This is the third piece of a short series of posts on the provisions concerning the crime of aggression which were passed at the Rome Statute Review Conference in Kampala in May 2010. You will find the first post by Teddy Nicholson here, and Mark’s answer to it here.
Teddy Nicholson is very right in seeing the crime of aggression as fulfilling the true legacy of the International Military Tribunal (IMT) in Nuremberg. As he points out, the German leadership was not prosecuted for war crimes, crimes against humanity and the genocide of European Jews, Sinti, Roma and all those who did not meet the ‘requirements’ of Nazi ideology. Rather, the prosecution followed an idealist and deeply political quest to make war illegal by creating ‘crimes against peace’.
Former US Supreme Court judge and US Prosecutor at the IMT Robert Jackson was a driving force behind this ‘mission’. One result of this political focus was a certain lack of attention for the victims. The crimes against ordinary people that had been tortured, raped, forced to labour, or killed by German soldiers, militias and officials were not the main issue of the trials. From my point of view this particular aspect of the legacy of the Nuremberg Trials is deeply flawed, despite an overall very positive contribution of the trials to bringing the leaders of Nazi Germany to account and pushing an agenda of getting to terms with the past (‘Vergangenheitsbewältigung’) in Germany.
The politicized nature of the IMT was acceptable in the context of its time. It was the first attempt to try crimes of an unspeakable and unprecedented magnitude on an international level. Nothing like this had been done before, and the necessary provisions were not in place. It was the right thing to go forward with the trials and set an example for the future. The lack of attention for the crimes committed against the victims can be excused on similar grounds.
Yet, international criminal law has moved on since the Nuremberg Tribunal. The International Criminal Court prides itself to be a victim centred court, which is a departure from the Nuremberg legacy that very few would criticize. Along the same lines, the ICC should move forward and not slide back to Nuremberg times in terms of avoiding political justice. From my point of view, the concept of the crime of aggression opens the door for a further politicisation of the ICC.
Let us have a look at the compromise struck in Kampala first. The main question was whether the UN Security Council would trigger the jurisdiction of the ICC or if a Chamber of the ICC itself would decide whether the Office of the Prosecutor could start an investigation in a case. The UN Security Council already plays a role in the jurisdiction of the Court as it has the power to refer cases to the ICC (as happened with Darfur and Libya) or to defer them for 12 months if the Council deems it necessary. I have criticized the role of the UN Security Council as a trigger for ICC jurisdiction in the past, because I believe it brings political considerations into the system.
Unsurprisingly, these fears are shared by many States Parties without real power to influence UN Security Council decisions. Thus many of them were opposed to giving the UN Security Council a role in deciding whether the crime of aggression has been triggered in a particular case. The compromise reached in Kampala allows both a UN Security Council referral as well as propio motu investigations by the OTP:

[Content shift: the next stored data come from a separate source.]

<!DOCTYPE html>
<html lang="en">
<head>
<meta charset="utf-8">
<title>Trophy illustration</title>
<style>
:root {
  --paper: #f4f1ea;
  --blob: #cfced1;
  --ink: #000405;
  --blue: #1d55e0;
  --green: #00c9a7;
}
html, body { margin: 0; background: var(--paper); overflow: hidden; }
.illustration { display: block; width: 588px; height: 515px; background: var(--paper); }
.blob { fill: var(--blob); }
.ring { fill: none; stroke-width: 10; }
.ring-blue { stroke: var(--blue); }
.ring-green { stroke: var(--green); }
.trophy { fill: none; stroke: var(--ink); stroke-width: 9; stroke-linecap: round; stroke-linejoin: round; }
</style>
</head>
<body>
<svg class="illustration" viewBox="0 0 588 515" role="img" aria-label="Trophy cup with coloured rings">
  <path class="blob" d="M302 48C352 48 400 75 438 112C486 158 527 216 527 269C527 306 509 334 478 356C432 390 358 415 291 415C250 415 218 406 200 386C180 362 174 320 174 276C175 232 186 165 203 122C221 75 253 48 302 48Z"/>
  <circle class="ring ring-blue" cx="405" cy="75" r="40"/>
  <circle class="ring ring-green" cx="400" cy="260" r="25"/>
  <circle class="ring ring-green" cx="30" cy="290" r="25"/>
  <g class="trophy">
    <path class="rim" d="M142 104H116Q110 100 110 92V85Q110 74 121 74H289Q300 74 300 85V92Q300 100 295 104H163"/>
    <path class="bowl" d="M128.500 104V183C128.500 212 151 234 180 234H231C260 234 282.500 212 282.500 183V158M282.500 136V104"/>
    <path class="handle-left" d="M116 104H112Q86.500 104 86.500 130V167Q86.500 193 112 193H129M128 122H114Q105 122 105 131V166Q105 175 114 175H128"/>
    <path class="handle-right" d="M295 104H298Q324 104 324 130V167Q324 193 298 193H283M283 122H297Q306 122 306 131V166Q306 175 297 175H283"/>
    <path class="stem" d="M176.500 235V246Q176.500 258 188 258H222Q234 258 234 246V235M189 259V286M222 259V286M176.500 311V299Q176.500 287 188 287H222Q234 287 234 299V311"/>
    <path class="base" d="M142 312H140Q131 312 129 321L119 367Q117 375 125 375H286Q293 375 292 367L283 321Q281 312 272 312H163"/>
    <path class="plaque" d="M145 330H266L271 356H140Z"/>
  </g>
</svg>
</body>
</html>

- after first ascertaining whether the Security Council has made a determination of the existence of an act of aggression (under article 39 of the UN Charter) and waiting for a period of 6 months;
- where that situation concerns an act of aggression committed between States Parties; and
- after the Pre-Trial Division of the Court has authorized the commencement of the investigation.
For the reasons of politicisation mentioned above, I think it is a positive development that it is not solely the UN Security Council that can trigger investigations into aggression, even if the propio motu jurisdiction is tightly constrained. As Mark and Teddy have both pointed out though, these provisions make the crime of aggression nearly irrelevant for the practical work of the court. And worse yet, when aggressions between states take place it is hard to imagine how the ICC could become involved without its work being politicised. An act of aggression implies that there is a victim and an aggressor, so the ICC would always be drawn into a conflict between two states with political interests in which it would be seen to be taking sides through its decision.
Apart from that problem, I find it difficult to imagine how an investigation into an act of aggression could actually matter in practice. As Mark pointed out, states that might consider an aggression will either not become state parties or opt out of the regime covering crimes of aggression. And in cases in which there is a clear aggression it is hard to imagine how the ICC involvement could actually make a difference.
Take the example of Iraq’s invasion of Kuwait. This was a clear case of an aggression and the international community dealt with it accordingly. What difference would an ICC involvement have made in this context?
In my opinion, the crime of aggression in its current form is a politicised concept of little practical usefulness. It could have made a difference if the crime of aggression had universal reach and the OTP had the ability to react quickly and independently to acts of aggression. Unfortunately, this is not the case. The crime of aggression is superfluous at best, and further politicizes the ICC at worst.